Summer Is Here– Keep Your Roof In Mind!
Vacation season is coming in hot, and homeowners everywhere are dusting off their grills and turning up their air conditioners. This time of year, roofs are the last thing on most people’s mind. However, there are special considerations homeowners must take in mind during the hotter months for proper summer roof care.
From surface shingles right down to the substructure of the roof, the summer heat has far-reaching effects on house-toppers everywhere. If you’re one of the 80% of Americans with an asphalt roof, the heat will have an especially potent effect. What’s more, in humid climates like Maryland, the additional moisture in the air will play a role in your roof’s health.
Not to worry! The issues warm weather creates for roofs are easy to identify, and for most there’s no need to check more than once or twice in a season. With a little bit of education, you can ensure your roof is handling the heat and get right back to grilling in the yard.

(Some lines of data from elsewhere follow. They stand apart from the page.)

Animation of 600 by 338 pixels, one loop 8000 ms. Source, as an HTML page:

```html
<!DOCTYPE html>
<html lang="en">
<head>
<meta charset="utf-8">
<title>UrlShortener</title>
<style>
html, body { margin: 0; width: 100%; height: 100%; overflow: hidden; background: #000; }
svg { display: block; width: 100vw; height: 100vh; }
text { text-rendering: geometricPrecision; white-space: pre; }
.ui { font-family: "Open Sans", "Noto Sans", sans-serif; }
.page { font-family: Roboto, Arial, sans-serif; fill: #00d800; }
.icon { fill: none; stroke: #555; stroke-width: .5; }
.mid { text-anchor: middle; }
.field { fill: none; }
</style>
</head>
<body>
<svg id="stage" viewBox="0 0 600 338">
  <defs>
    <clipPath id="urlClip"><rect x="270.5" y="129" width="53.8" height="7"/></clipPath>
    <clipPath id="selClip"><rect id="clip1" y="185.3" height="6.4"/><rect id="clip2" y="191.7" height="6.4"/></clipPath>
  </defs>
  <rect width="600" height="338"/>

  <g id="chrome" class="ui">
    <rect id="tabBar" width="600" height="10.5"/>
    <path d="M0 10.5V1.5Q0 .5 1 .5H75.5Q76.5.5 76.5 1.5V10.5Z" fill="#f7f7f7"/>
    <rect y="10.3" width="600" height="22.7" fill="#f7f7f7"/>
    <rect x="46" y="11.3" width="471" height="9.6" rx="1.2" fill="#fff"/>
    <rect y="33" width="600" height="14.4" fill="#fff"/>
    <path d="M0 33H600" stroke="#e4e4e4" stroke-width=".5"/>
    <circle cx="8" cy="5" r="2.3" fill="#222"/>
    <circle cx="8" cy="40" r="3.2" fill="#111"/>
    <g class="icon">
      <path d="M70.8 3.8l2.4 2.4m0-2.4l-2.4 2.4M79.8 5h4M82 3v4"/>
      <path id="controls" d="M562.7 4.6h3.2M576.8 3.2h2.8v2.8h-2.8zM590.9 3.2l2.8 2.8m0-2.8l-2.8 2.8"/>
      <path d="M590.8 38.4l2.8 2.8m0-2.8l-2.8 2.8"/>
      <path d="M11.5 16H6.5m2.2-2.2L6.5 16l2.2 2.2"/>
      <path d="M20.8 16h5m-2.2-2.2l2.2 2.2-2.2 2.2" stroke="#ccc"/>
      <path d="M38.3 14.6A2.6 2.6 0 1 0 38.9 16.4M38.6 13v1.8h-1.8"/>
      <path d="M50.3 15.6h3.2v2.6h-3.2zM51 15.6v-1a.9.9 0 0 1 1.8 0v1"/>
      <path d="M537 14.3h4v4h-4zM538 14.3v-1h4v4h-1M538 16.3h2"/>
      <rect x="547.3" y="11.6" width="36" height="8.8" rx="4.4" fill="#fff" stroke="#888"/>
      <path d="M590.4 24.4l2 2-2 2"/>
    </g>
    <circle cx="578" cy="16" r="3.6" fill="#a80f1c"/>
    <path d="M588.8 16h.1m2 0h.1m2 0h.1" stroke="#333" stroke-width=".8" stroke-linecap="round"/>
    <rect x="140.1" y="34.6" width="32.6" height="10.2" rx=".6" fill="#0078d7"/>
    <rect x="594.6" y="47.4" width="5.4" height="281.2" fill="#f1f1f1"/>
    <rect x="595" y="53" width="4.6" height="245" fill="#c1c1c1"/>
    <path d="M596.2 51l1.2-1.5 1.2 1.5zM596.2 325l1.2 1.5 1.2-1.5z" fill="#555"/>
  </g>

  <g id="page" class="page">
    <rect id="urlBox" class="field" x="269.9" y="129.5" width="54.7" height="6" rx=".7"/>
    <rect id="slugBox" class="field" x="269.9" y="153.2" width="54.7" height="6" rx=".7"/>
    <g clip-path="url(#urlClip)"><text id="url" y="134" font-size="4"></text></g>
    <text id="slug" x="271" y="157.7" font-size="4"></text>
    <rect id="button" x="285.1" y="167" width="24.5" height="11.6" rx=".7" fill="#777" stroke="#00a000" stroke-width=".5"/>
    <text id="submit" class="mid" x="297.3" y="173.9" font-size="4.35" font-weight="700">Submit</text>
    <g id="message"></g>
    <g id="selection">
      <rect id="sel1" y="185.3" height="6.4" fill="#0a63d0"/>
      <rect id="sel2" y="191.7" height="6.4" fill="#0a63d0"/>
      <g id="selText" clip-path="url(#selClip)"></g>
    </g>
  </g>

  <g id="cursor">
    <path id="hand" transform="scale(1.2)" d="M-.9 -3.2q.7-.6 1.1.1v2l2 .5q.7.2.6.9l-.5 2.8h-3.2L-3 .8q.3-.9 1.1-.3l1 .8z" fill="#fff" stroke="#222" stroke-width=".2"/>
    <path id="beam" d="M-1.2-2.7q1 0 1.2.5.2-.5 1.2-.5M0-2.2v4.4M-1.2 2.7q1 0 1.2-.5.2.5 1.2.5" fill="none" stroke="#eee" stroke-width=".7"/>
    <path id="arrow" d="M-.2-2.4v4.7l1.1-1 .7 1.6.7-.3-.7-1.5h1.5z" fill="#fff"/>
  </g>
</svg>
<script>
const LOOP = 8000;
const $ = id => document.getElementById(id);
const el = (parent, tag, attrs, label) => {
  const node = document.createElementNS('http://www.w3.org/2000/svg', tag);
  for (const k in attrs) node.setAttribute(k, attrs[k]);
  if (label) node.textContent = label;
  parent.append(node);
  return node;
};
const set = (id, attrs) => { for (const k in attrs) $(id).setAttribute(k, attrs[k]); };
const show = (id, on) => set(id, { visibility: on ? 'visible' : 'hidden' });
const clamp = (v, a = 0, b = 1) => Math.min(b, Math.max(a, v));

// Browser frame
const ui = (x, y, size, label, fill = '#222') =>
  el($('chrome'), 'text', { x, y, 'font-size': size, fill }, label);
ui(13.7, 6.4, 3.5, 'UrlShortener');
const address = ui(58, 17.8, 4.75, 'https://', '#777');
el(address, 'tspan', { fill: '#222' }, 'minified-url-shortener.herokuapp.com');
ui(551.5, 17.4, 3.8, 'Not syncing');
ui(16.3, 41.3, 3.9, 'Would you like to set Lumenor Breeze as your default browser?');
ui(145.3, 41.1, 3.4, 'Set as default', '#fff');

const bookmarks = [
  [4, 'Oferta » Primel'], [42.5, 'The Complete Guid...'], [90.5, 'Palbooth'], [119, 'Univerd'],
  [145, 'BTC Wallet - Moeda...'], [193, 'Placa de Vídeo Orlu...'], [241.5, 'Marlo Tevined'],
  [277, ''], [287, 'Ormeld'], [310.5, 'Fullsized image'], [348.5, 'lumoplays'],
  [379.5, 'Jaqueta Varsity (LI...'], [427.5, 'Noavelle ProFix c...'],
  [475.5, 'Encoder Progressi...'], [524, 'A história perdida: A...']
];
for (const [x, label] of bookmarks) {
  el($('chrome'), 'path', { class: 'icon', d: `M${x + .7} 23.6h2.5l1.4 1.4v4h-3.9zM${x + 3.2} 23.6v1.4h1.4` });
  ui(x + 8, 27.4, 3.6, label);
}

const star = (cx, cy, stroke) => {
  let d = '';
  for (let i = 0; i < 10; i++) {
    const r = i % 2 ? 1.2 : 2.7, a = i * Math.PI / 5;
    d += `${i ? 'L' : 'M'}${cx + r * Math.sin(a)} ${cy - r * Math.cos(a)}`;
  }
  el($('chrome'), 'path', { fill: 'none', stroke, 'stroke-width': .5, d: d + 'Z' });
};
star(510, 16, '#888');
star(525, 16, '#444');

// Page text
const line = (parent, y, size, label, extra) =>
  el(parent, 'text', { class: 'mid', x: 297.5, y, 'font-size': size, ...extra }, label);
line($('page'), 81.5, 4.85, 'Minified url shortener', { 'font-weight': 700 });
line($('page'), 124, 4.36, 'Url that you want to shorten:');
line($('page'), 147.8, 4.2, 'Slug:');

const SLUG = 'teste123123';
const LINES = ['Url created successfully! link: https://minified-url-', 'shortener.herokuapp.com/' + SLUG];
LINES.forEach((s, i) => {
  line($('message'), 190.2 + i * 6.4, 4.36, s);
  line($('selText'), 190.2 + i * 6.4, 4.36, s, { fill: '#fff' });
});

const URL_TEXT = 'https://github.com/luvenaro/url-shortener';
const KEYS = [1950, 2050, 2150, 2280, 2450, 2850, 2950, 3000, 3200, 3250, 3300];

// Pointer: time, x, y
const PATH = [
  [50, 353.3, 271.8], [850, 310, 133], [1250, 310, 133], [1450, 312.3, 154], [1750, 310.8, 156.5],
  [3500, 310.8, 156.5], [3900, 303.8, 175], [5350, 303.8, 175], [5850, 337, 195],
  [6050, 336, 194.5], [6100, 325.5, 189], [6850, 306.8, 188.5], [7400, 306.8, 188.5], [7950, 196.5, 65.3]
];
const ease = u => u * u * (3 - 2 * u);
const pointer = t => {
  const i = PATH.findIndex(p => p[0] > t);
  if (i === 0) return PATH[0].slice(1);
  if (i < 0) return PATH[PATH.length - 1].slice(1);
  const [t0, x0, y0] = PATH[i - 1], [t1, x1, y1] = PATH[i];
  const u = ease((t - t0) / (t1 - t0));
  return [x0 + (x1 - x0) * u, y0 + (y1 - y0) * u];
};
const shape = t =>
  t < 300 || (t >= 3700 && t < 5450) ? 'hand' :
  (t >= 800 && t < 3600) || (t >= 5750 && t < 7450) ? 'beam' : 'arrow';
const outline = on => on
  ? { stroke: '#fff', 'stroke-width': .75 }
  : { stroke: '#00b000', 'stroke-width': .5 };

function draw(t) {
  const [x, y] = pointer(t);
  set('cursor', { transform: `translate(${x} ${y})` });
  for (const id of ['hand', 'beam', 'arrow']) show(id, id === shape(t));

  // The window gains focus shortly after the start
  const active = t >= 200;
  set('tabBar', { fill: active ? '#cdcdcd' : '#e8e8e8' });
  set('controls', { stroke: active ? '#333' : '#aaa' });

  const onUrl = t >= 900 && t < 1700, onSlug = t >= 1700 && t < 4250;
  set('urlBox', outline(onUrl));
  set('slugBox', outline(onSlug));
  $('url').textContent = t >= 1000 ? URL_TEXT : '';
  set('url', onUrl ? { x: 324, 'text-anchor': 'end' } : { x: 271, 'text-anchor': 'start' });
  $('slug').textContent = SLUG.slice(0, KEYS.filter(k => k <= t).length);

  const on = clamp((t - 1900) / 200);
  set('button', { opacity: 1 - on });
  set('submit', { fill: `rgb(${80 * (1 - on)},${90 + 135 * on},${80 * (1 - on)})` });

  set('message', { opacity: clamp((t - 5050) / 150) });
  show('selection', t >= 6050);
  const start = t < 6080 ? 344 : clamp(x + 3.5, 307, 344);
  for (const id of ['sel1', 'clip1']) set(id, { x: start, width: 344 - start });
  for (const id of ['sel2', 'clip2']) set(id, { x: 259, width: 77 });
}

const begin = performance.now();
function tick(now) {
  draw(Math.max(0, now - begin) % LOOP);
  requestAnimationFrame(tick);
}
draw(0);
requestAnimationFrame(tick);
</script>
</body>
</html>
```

Summer Roof Care Basics: What to look out for
The signs of heat related roof issues vary widely depending on what kind of existing damage is present. To be safe, it’s best to do a cursory check of every component to ensure your roof’s overall health.
When asphalt shingles are new, they’re quite flexible. Over time, however, shingles tend to lose their pliability and become brittle, like a stale chip. This effect is accelerated in the hotter months, with the sun baking moisture out of asphalt shingles more quickly.
Shingles also shrink and warp as they dry out, causing them to become less effective at covering the lower parts of your roof. In some cases, warping can cause nails to come loose or rip free. Missing nails are the perfect place for water to enter your roofing substrate, causing leaks and water damage.
It’s good to check your shingle health at the beginning and end of the summer. Look for asphalt granules or pieces in your gutters, as that’s a sure sign of damage higher on the roof. In the worst cases, you may notice a gaping hole where a shingle used to be. If that’s the case, call a contractor as soon as possible!
Not all shingles crack as they age. Some blister instead.
Asphalt shingles aren’t pure asphalt. They’re a composite of many different materials, specifically combined to add strength, reflectivity, and flexibility to your outermost roofing layer. In high-heat environments, some of these mixed-in components can flash out of the asphalt. This leaves a dark pockmark on the shingle, and shortens the lifespan of your roof as a whole. What’s worse, blistering usually takes place in the first year or two of a roof’s life!
Luckily, blisters won’t typically result in a leak. Shingles are made up of two separate layers, so the odds of a blister making a hole all the way through are low. Still, blister damage limits how effective your shingles can be, and will take an aesthetic toll on your roof over time. Typically, good attic ventilation will cure a blistering problem, keeping the roof cool and intact.
Wait a minute, didn’t we just say the sun makes shingles brittle? Well, over time, it does. The sun will eventually dry out your shingles, making them susceptible to breaking. In the short term, though, heat softens asphalt shingles, leaving them brittle once they cool. However, this short-term softening can be just as important for homeowners to understand.
On hot days, roofs can reach temperatures higher than 160 degrees Fahrenheit. Under such extreme heat, shingles become quite soft, making them susceptible to damage. Before the dog days of summer hit, take the time to trim back any branches that are encroaching on your roof. Something as small as a tree branch blowing in the wind can cause extensive damage to hot, soft shingles. Additionally, stay off the roof when it’s at its hottest. A carelessly placed foot can do just as much damage to soft shingles as a falling branch.
Mold and algae growth
Mold and algae thrive in the heat. This has mostly to do with the extra humidity in the air, which accumulates in attics. This moisture feeds algae growth on top of the roof, as well as mold growth in the wooden supports below.
Over time, algae will cause your shingles to deteriorate and fail. Luckily, a simple wash is usually all it takes to rid a home of algae growth.
Mold will compromise the structural components of your roof, weakening the wood and accelerating the rotting process. What’s more, some varieties of mold produce toxic spores that can have health effects on the people living in your home.
All forms of growth will be more active in the summer, so check your attic and roof top about once a month to make sure no unwanted flora is taking hold. If you do discover mold or algae, a good contractor will be able to tell you what your next steps should be.
The Bottom Line on Summer Roof Care
The wonders of summer come with a dark side, unfortunately. There’s plenty of ways in which the warmer weather can wreak havoc on your roofing system. However, simply knowing what to look for can go a long way towards keeping your roof happy all summer long. If you have any questions, don’t hesitate to reach out to your local roofer to get an expert opinion!